The gallery of artwork by William Blake, one of my favorites, at the Tate Britain museum.  Some highlights were engravings from Songs of Innocence and The Ghost of a Flea.

Van Gogh's Sunflowers and the unexpected surprises of Sir John Everett Millais's Ophelia and John William Waterhouse's Lady of Shallot at the National Gallery.

The immensely famous Westminister Abbey.  I was particularly excited to see the resting places of some famous writers at "Poet's Corner."  In a single picture, you can see markers for Tennyson, T.S. Eliot, Hopkins, Wordsworth, Dylan Thomas, Lewis Carroll, and Byron.

Shakespeare's Globe - the modern reconstructed replica of the fabled playwright's performance center.

The George Pub - the oldest pub in London, frequented by the likes of Dickens and Shakespeare.


We stayed in a small town outside of Geneva, right on the lake, with relatives of our good friend Junita.  

The market in the town Morges, about 15 minutes from our house.

The Chateaux de Chillon, a beautiful ancient castle on the shores of Lake Geneva, which I found out later is actually the most visited historic monument in all of Switzerland.  It also boasted literary intrigue for its self-carved name of Lord Byron in the dungoen, who was inspired by a prisoner of the castle to write "The Prisoner of Chillon."

The United Nations and the UNHCR in Geneva.

The Red Cross Museum, which featured both an inspiring tour of the history of the organization and some highlights global human rights efforts in general, including the original Geneva Convention and names of the millions of holocaust victims whom the IRC attempted to locate and re-connect with family members.


We spent a few packed-full days in Paris living out of a tiny AirBNB apartment in the central 1st Arrondissement.  It did not disappoint on any front.

We spent a Sunday morning popping into famous historical churches that included...
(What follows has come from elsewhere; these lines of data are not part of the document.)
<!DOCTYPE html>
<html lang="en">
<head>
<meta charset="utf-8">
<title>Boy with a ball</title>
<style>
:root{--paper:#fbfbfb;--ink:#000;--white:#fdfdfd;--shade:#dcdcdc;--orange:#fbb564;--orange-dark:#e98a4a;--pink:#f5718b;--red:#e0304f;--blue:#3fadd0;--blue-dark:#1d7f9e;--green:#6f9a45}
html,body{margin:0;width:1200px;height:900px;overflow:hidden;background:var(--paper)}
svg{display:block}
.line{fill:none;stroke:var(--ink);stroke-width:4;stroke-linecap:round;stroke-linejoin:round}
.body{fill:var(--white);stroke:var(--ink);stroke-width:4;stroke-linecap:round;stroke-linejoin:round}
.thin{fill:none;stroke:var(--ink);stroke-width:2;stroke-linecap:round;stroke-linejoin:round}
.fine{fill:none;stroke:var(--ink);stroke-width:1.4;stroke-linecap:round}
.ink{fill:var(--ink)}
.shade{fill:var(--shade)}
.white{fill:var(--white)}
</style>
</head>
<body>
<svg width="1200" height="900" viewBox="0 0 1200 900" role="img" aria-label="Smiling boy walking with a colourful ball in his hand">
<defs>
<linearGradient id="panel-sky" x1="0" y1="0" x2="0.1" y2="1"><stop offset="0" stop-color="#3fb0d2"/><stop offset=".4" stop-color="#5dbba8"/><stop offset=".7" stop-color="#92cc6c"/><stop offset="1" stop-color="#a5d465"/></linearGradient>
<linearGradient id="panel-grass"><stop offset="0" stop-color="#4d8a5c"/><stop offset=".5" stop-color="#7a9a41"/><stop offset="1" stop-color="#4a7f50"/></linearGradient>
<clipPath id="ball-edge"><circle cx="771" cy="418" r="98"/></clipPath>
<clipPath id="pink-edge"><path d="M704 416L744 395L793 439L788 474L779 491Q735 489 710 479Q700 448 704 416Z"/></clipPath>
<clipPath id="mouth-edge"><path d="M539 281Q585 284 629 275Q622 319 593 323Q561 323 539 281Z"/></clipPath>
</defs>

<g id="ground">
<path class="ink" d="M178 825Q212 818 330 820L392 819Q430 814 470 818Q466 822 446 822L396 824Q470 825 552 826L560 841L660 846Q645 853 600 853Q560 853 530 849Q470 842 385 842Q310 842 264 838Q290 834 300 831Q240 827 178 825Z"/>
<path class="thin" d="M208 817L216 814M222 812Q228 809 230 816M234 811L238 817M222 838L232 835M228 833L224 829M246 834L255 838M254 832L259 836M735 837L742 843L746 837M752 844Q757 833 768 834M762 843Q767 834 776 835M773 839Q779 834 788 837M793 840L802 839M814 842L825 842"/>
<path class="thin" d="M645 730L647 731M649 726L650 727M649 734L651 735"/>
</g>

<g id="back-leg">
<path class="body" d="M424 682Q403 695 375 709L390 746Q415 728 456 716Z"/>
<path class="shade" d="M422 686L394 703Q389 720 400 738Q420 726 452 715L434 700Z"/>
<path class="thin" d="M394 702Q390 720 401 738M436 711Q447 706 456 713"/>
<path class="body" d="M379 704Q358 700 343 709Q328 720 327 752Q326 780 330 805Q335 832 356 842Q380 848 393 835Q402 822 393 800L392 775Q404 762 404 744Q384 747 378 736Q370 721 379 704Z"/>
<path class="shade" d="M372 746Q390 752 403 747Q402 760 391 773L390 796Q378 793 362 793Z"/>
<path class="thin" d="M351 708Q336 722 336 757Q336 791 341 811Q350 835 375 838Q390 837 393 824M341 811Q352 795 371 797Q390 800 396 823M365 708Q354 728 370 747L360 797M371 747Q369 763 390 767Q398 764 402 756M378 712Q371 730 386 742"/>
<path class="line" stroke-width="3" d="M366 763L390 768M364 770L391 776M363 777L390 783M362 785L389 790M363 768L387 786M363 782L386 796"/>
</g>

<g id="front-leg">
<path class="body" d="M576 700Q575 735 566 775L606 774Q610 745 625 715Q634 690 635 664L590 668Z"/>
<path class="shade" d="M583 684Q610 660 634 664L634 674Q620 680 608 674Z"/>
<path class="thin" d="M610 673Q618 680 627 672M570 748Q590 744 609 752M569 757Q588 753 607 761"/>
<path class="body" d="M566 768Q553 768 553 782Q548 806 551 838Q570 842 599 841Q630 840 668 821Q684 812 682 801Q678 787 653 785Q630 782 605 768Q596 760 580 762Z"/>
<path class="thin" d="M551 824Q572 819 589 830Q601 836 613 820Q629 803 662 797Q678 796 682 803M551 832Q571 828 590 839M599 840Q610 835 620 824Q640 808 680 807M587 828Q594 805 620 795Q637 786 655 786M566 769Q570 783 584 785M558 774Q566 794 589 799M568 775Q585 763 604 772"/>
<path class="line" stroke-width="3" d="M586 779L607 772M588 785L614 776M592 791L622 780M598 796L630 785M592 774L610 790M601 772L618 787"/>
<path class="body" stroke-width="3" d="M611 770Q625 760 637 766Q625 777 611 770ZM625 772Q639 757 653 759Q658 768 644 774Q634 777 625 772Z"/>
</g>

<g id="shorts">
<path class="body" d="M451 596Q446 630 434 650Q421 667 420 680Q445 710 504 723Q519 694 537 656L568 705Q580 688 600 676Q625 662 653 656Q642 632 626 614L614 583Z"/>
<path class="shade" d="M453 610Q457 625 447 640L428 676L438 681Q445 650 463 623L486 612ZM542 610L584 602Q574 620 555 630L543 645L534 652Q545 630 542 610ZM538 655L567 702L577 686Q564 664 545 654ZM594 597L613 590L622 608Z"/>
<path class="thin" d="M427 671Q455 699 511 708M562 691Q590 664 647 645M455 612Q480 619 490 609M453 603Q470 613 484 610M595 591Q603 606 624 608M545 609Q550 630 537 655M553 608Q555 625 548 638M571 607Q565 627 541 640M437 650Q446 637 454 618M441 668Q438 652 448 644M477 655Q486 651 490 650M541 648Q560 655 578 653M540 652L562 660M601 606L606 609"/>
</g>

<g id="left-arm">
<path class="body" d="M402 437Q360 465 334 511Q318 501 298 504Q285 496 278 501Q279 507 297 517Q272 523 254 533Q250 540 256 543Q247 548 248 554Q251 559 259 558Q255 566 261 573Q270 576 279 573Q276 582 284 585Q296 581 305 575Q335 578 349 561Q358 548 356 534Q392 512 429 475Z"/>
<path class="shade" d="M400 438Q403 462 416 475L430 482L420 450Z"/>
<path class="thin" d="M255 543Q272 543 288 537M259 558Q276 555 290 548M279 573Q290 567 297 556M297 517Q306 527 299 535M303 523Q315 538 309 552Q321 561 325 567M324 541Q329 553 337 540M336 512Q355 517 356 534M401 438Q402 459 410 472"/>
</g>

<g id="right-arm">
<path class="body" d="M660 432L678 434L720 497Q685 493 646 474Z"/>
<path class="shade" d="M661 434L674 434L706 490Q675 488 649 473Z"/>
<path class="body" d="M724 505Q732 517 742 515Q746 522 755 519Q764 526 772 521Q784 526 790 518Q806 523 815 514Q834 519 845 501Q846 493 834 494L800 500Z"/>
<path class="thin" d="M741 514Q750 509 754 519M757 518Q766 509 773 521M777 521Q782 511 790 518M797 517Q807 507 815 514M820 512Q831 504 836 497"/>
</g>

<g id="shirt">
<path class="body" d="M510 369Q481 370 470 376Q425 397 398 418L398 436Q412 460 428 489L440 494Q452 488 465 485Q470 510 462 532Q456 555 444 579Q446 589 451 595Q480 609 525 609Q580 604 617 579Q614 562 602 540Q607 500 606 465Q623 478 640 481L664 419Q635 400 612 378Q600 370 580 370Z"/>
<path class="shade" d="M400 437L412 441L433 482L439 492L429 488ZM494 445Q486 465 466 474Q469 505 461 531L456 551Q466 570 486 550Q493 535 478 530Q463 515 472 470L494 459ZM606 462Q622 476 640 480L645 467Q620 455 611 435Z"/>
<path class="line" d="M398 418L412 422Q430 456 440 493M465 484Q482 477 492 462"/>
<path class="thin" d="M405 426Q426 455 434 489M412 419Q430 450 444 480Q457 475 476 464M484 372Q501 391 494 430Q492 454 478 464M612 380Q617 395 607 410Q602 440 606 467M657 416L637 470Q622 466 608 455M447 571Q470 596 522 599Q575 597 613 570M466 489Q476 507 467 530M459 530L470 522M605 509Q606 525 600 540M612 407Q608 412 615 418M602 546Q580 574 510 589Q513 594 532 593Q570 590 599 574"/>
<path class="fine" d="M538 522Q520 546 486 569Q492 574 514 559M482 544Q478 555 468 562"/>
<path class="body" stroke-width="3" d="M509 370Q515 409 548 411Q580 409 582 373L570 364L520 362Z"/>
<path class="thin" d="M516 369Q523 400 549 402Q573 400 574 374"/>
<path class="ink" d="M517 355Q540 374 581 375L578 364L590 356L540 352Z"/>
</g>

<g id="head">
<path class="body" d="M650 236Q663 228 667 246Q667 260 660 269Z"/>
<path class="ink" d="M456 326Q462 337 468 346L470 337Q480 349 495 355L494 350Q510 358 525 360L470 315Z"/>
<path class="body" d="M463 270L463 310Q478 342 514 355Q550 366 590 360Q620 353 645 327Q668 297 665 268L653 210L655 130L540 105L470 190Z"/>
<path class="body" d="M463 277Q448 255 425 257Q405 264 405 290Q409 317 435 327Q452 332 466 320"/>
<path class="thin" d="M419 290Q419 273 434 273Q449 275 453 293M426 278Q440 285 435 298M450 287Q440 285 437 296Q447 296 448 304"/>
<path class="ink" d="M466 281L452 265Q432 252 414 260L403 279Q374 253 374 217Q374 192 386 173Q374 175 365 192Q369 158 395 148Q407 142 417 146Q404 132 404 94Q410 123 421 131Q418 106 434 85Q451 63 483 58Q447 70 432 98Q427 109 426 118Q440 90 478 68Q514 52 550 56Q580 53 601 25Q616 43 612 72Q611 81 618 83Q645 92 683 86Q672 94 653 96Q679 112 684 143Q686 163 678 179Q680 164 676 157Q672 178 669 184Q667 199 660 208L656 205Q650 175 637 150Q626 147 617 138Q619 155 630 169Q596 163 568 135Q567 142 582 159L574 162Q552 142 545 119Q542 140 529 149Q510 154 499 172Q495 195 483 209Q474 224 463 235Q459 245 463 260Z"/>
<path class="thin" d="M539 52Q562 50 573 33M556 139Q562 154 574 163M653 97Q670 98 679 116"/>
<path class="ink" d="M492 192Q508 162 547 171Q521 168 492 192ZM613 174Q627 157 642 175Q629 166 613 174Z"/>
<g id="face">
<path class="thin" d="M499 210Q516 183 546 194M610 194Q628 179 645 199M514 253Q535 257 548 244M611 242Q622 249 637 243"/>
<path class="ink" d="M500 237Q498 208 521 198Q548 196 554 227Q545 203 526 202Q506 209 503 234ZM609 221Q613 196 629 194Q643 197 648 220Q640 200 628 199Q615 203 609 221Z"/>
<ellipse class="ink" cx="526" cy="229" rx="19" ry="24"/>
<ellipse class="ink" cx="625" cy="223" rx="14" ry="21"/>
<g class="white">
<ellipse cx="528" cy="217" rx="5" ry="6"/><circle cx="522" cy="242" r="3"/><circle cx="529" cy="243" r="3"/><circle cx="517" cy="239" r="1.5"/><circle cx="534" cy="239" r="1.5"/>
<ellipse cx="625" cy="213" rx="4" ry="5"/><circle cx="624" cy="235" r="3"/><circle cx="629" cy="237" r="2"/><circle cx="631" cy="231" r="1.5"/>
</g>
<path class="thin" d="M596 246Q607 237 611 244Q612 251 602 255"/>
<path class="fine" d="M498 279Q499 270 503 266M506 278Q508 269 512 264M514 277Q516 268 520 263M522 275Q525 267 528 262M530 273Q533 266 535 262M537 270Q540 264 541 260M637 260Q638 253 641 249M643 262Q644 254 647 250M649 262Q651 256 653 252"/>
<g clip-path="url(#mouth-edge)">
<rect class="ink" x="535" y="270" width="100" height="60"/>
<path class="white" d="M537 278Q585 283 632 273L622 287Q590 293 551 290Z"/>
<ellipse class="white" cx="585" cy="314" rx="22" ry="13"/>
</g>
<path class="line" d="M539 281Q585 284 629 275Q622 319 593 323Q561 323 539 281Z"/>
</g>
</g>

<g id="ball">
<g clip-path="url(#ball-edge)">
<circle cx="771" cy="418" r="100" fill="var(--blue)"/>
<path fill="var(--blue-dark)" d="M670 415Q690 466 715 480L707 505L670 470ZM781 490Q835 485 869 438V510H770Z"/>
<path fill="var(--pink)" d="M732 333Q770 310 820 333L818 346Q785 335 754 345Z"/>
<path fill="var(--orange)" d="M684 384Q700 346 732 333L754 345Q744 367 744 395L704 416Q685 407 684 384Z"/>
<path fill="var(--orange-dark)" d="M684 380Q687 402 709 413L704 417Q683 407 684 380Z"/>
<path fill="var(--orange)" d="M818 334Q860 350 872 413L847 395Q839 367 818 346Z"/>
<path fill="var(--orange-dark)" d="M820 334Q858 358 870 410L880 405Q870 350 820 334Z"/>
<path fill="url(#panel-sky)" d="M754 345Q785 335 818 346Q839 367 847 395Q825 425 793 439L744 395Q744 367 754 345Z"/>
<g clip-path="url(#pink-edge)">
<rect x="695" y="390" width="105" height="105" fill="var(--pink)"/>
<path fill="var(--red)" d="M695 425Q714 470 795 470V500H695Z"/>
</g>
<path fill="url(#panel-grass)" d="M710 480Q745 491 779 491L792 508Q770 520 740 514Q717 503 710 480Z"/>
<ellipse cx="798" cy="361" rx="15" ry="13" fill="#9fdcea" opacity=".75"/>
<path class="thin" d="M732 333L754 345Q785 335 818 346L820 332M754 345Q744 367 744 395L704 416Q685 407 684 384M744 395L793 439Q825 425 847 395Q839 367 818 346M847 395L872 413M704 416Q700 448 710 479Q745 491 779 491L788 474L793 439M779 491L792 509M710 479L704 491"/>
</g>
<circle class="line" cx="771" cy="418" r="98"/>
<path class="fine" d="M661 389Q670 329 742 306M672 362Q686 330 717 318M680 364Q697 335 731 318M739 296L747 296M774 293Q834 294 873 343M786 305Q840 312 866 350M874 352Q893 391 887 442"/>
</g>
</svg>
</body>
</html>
Sainte Chapelle, which contains one of the most impressive stained-glass displays I've ever seen

Notre Dame, which houses some famous Catholic relics that included Christ's purported Crown of Thorns

Some smaller, but equally impressive churches in the Latin Quarter - St. Julien le Pauvre, St. Severin Church, and Saint Germain des Pres. 

As for paintings, we skipped the Louvre and went to the Musée d'Orsay, which displayed such gems as Van Gogh's Sower with Setting Sun, Starry Night Over the Rhone, and some of Monet's Water Lilies.

Tuesday, June 27, 2017

Summer in Europe - Part 2 - Adventures in Food

Anyone who knows me knows that I get as excited about new food when I travel as I do about anything else.  Needless to say, I was super excited to eat our way across Europe.  We of course tried to have some of the iconic fare from each of the three countries we visited, along with some unexpected surprises.  There was so much good stuff, I had to write it all down!


 In London, we had classics like fish 'n' chips, steak and ale pie, and British ales in some local pubs.  We also tried Ian and Junita's favorite local spot for Indian food, where we ate four plates of amazing curried rack of lamb.  Alissa was also on a mission to find scones and clotted cream, which I managed to procure on our very last day.


Some highlights here included some moules marinières (mussles) at a cafe right on Lake Geneva and lots and lots of cheese.  Real Gruyère was no joke.

The highlight, though, was Junita's uncle Edwin's offer to share a raclette of cheese with us - which he insisted is far more pure and superior in comparison to fondue.   This ridiculous cheese and method of eating cheese involved heating a huge half-wheel with a specially designed heating element and scraping off globs of melted cheese to eat with potatoes and other things.  And yes, it was as amazing as it looks.


I actually had a list of specific foods I wanted to have in Paris - most of which I'd never had before -  and I think I got to all of them.  This list included foie gras, steak tartare, escargot, duck breast.  All were amazing, and the French more than lived up to their food-glorifying reputation.   I read in a book during our time here that UNESCO has even declared French cuisine a "world intangible heritage."

And of course, we couldn't leave Paris without having lots of pastries - every morning, mind you - and baguette sandwiches.